Coco was having fun flipping through his ‘touch and feel’ book in his reading nook and listening to the ABC nursery rhyme, and suddenly, he pointed at the letter ‘A’ on the cover, repeated it aloud, and started singing the rhyme. His parents and grandparents were astonished by his learning skills! Was Coco now ready to read? You can say so. Soon, Coco’s parents were looking for new ways to teach their child to read. If you are sailing in the same ship as Coco’s maa and pa, your search might end here. Try these useful tips to teach your child to read!
Tips To Teach Your Child To Read
The foundation of reading is phonemic awareness, which is one’s ability to identify individual sounds and manipulate them in spoken words. This awareness needs to be built in babies so that they can communicate and read better. Use the following tips to develop phonemic awareness in your child.
1. Read To Your Child Every Day
Read to your child to introduce them to simple words. You may start with ‘First Words Picture Books’ like the Intelliskills Board Books Animals Shapes & First Words Set. If you pick books with stunning graphics, like the Intelliskills book recommended above, you will also be helping your child develop picture-word association. Just remember to slow down the pace. Point at and repeat 1-2 letters every day to help your child memorise them and quiz them once in a while. Coco’s parents may have done this without knowing it; thus, Coco could identify the letter A.
2. Sing Songs And Rhymes
Nursery rhymes and songs for kids are a great tool to build your child’s vocabulary. Kids learn as they hear the sounds and follow the rhythm and the melody. Most nursery rhymes have repetitive lyrics, and kids loooove repetition, so use it to the fullest to teach sounds and words to your child, as it will form the foundation for developing and improving your child’s reading skills. Now, do you understand why Coco sang the ABC song?
3. Have Slow-Paced Conversations With Your Child
Your child will listen to everything you say (for a while); take complete advantage of this to teach them a few valuable skills like reading. Unwind over a cup of coffee (milk for your child) every evening and have a nice, slooooooooow conversation with your little one to know how their day went. Repeat words like ‘hello’ ‘thank you’, ‘sorry’, ‘yes’, ‘no’, ‘milk’, ‘bye-bye’, etc., and phrases like ‘How are you?’ or ‘I’m fine, thank you’ every single time you chat with them. Soon, your little one will pick up the routine and also the words and phrases you speak often. They will gradually understand them and respond to or use them.
4. Build Your Child’s Personal Library
How will your child read if you don’t give them books to read? And, you are bound to have many, from ‘First Book for babies’, ‘Board Books’, ‘Picture Books’ to ‘First Paperback Book for Children’. If you make a cosy little reading nook for your child, like Coco’s parents did, and keep all their books accessible, they will have a personal library they can step into every time they want to read.

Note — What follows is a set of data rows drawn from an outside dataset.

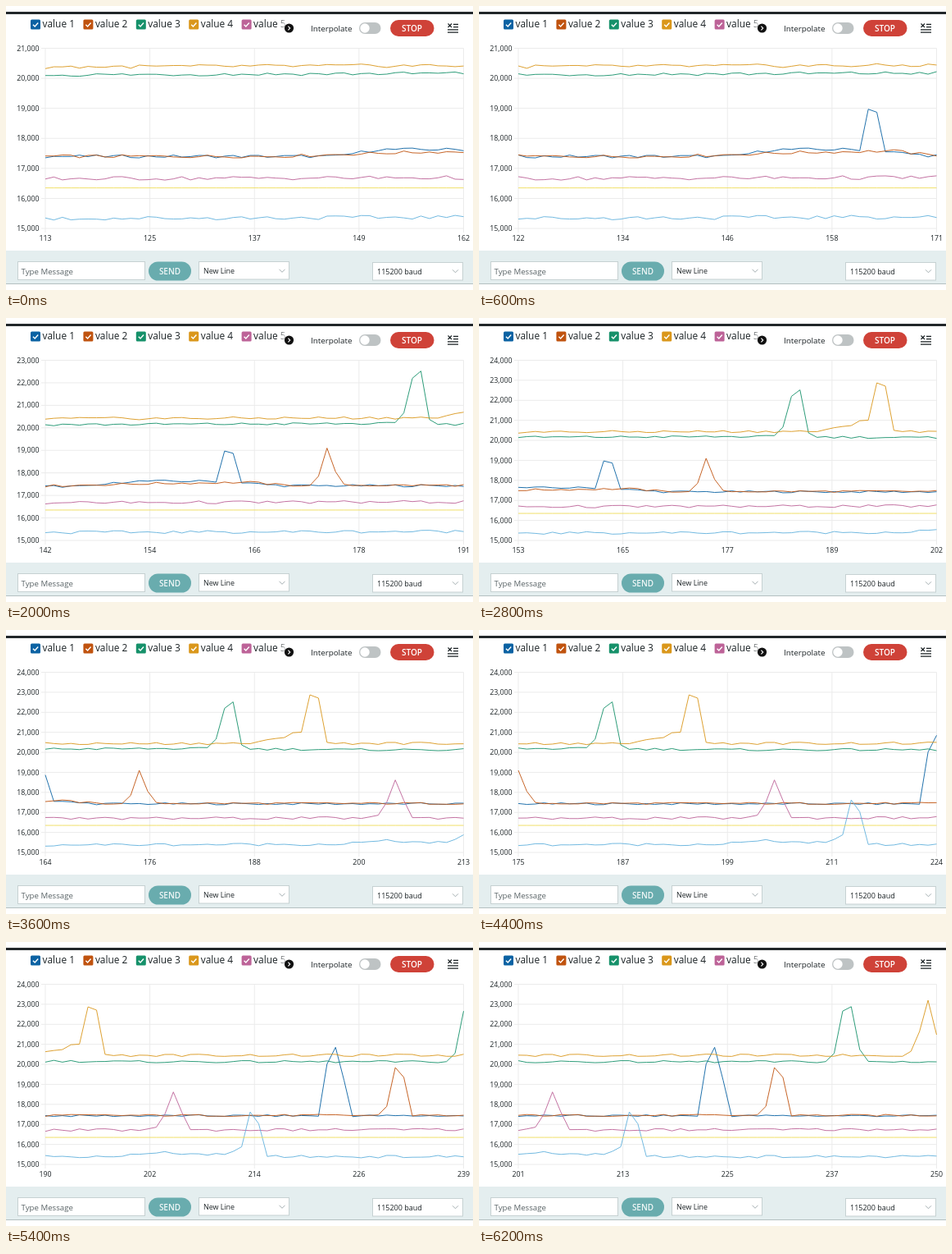
Recreate the animation shown at these times as an HTML page. Size 570 px wide and 346 px high, loop 6400 ms.

```html
<!DOCTYPE html>
<html lang="en">
<head>
<meta charset="utf-8">
<title>Serial plotter</title>
<style>
  html, body { margin: 0; width: 100%; height: 100%; overflow: hidden; background: #fff; }
  svg { display: block; width: 570px; height: 346px; font-family: "Open Sans", sans-serif; fill: #1b2225; }
  .axis { font-size: 8.8px; }
  .legend { font-size: 11.9px; }
  .button { font-size: 10px; font-weight: 600; fill: #fff; text-anchor: middle; }
  .line { fill: none; stroke-width: .9; stroke-linejoin: round; }
  .grid { fill: none; stroke: #ebebeb; }
  .box { fill: #fff; stroke: #c6d1d2; }
  .chevron { fill: none; stroke: #a3adb0; }
</style>
</head>
<body>
<svg viewBox="0 0 570 346">
  <defs>
    <linearGradient id="fade">
      <stop offset="0" stop-color="#fff" stop-opacity="0"/>
      <stop offset="1" stop-color="#fff"/>
    </linearGradient>
  </defs>
  <rect y="7" width="570" height="3" fill="#22272a"/>
  <g id="legend" class="legend"></g>
  <rect x="331" y="14" width="13" height="18" fill="url(#fade)"/>
  <circle cx="345.5" cy="27" r="5.6" fill="#111"/>
  <path d="M344.4 24.7l2.3 2.3-2.3 2.3" fill="none" stroke="#fff" stroke-width="1.1"/>

  <text x="372" y="31" font-size="9.8">Interpolate</text>
  <rect x="431" y="20" width="26.5" height="14" rx="7" fill="#bec3c4"/>
  <circle cx="438" cy="27" r="5.7" fill="#fff"/>
  <rect x="469" y="17" width="53.5" height="20" rx="10" fill="#cf4238"/>
  <text class="button" x="495.5" y="30.6">STOP</text>
  <path d="M539.5 21.5l4.5 4.5m0-4.5l-4.5 4.5M546 22.3h6M546 25.6h6M539 28.9h13M539 32.1h13" fill="none" stroke="#1b2225" stroke-width="1.2"/>

  <path id="grid" class="grid"/>
  <g id="lines"></g>
  <g id="yLabels" class="axis" text-anchor="end"></g>
  <g id="xLabels" class="axis" text-anchor="middle"></g>

  <rect y="298" width="570" height="40.5" fill="#e4eeef"/>
  <path d="M0 338.5h570" stroke="#b4bfc1"/>
  <rect class="box" x="14.5" y="311.5" width="155" height="22"/>
  <text x="18.5" y="326.6" font-size="9.7" fill="#596366">Type Message</text>
  <rect x="174" y="311.5" width="52" height="23" rx="11.5" fill="#69acae"/>
  <text class="button" x="200" y="326.6" fill-opacity=".9">SEND</text>
  <rect class="box" x="235.5" y="311.5" width="110" height="21.5"/>
  <text x="241" y="326" font-size="8.9">New Line</text>
  <path class="chevron" d="M333.5 320.8l3.5 3.5 3.5-3.5"/>
  <rect class="box" x="447.5" y="312.5" width="110" height="21.5"/>
  <text x="453" y="327" font-size="9">115200 baud</text>
  <path class="chevron" d="M545 321.3l3.5 3.5 3.5-3.5"/>
</svg>
<script>
const LEFT = 48, RIGHT = 558.5, TOP = 51.5, BOTTOM = 271;
const FIRST = 113, SPAN = 49, LAST = 250, LOW = 15000;
const STEP = 200, LOOP = 6400;

// trend: slow level as [sample, value] points; spikes: values from a first sample on.
const series = [
  { color: '#0a62a3', jitter: 50, trend: [[147, 17400], [152, 17630], [162, 17630], [170, 17430]],
    spikes: { 163: [18970, 18870], 223: [20010, 20850, 19200] } },
  { color: '#c0530f', jitter: 50, trend: [[140, 17400], [155, 17530], [166, 17580], [170, 17450]],
    spikes: { 174: [17850, 19100, 18050], 230: [17900, 19840, 19350] } },
  { color: '#16916a', jitter: 55, trend: [[113, 20110], [183, 20190], [200, 20130]],
    spikes: { 184: [20660, 22200, 22520, 20370], 238: [20550, 22660, 22880, 20740] } },
  { color: '#da971b', jitter: 60, trend: [[113, 20380], [188, 20450], [192, 20720], [197, 20450]],
    spikes: { 193: [20980, 21010, 22870, 22710], 247: [20650, 21640, 23200, 21480] } },
  { color: '#bd6398', jitter: 65, trend: [[113, 16660], [250, 16750]],
    spikes: { 203: [16860, 17510, 18620, 17600] } },
  { color: '#62b1dd', jitter: 65, trend: [[113, 15330], [198, 15410], [204, 15580], [216, 15390]],
    spikes: { 212: [15650, 15880, 17620, 17030] } },
  { color: '#efdc59', jitter: 0, trend: [[113, 16350]], spikes: {} }
];

const $ = id => document.getElementById(id);
function add(parent, tag, attrs, text = '') {
  const el = document.createElementNS('http://www.w3.org/2000/svg', tag);
  for (const name in attrs) el.setAttribute(name, attrs[name]);
  el.textContent = text;
  return parent.appendChild(el);
}
function noise(i, seed) {
  const v = Math.sin(i * 12.9898 + seed * 78.233) * 43758.5453;
  return (v - Math.floor(v)) * 2 - 1;
}
function level(trend, i) {
  const n = trend.findIndex(point => point[0] >= i);
  if (n < 0) return trend.at(-1)[1];
  if (n === 0) return trend[0][1];
  const [x0, y0] = trend[n - 1], [x1, y1] = trend[n];
  return y0 + (y1 - y0) * (i - x0) / (x1 - x0);
}

series.forEach((s, seed) => {
  s.values = [];
  for (let i = FIRST; i <= LAST; i++) s.values.push(level(s.trend, i) + s.jitter * noise(i, seed));
  for (const at in s.spikes) s.values.splice(at - FIRST, s.spikes[at].length, ...s.spikes[at]);
  s.line = add($('lines'), 'polyline', { class: 'line', stroke: s.color });
});
series.slice(0, 5).forEach((s, i) => {
  const x = 30 + i * 64.4;
  add($('legend'), 'rect', { x, y: 16.5, width: 12, height: 12, rx: 1.5, fill: s.color });
  add($('legend'), 'path', { d: `M${x + 3} 22.7l2.2 2.2 4-4.4`, fill: 'none', stroke: '#fff', 'stroke-width': 1.4 });
  add($('legend'), 'text', { x: x + 14.5, y: 25.9 }, `value ${i + 1}`);
});
const quarters = [0, 1, 2, 3, 4].map(q => LEFT + q * (RIGHT - LEFT) / 4);
const xLabels = quarters.map(x => add($('xLabels'), 'text', { x, y: 286.3 }));

function draw(step) {
  const offset = Math.floor(step * 2.825 + 0.78);
  const views = series.map(s => s.values.slice(offset, offset + SPAN + 1));
  const all = views.flat(), max = Math.max(...all), min = Math.min(...all);
  const rows = Math.ceil((max + (max - min) * 0.025 - LOW) / 1000);
  const toY = v => BOTTOM - (v - LOW) / (rows * 1000) * (BOTTOM - TOP);

  views.forEach((view, n) => series[n].line.setAttribute('points',
    view.map((v, i) => `${(LEFT + i * (RIGHT - LEFT) / SPAN).toFixed(2)},${toY(v).toFixed(2)}`).join(' ')));

  let grid = quarters.map(x => `M${x} ${TOP}V276`).join('');
  $('yLabels').textContent = '';
  for (let r = 0; r <= rows; r++) {
    const value = LOW + r * 1000, y = toY(value);
    grid += `M43 ${y}H${RIGHT}`;
    add($('yLabels'), 'text', { x: 40.5, y: y + 3.1 }, value.toLocaleString('en-US'));
  }
  $('grid').setAttribute('d', grid);
  xLabels.forEach((label, q) => label.textContent = Math.floor(FIRST + offset + q * SPAN / 4));
}

let shown = -1;
const start = performance.now();
function tick(now) {
  const step = Math.floor(Math.max(0, now - start) % LOOP / STEP);
  if (step !== shown) draw(shown = step);
  requestAnimationFrame(tick);
}
tick(start);
</script>
</body>
</html>
```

You must add books like “My First 1001 Words” to their books collection, which will help them learn basic words and develop their observational abilities. Your child, at this point, would not be able to read the entire book by themselves, but it is likely that they will recognise the letters and words you pointed at when you read the book to them. Unlock a world of imagination and learning! Buy the book now to elevate your child’s library!
5. Spot The Letters And Words
Once your child starts identifying letters, use every opportunity you get to quiz them. For example, ask the child to underline certain letters and simple words in the newspaper or spot them on billboards and say them out loud.
6. Break The Words Down
‘I would like to buy the amdurger’… ‘the am-bergar’… ‘ehembuer’… ‘HAMBAGA!’ Your child will also struggle through words. What can you do then? Break them down! Break the words into syllables and help your child say the sounds that make up the word, and repeat!
7. Play With Letters
Get your child educational toys like Intelliskills Magnetic Learn the Alphabet, which has a set of upper and lower case letters and a magnetic board that can be used to write on with a wipe and clean pen, which brings us to the next tip.
8. Trace Patterns And Letters
Pattern tracing is essential for developing writing skills and identifying letters. Because reading and writing go hand in hand, tracing patterns that resemble letters and eventually encouraging the child to trace letters and say them out loud will also help them become better readers. Once your child is well-versed with the alphabet, teach them to write and read small words, such as CAT, BAT, MAT, etc.
These tips will surely help you kick start your toddler’s reading journey. Feel free to get creative with them and try new ways to enhance your child’s reading skills. Comment below and share them with us! Other parents, like Coco’s maa and pa, could use some of your observations and ideas, too!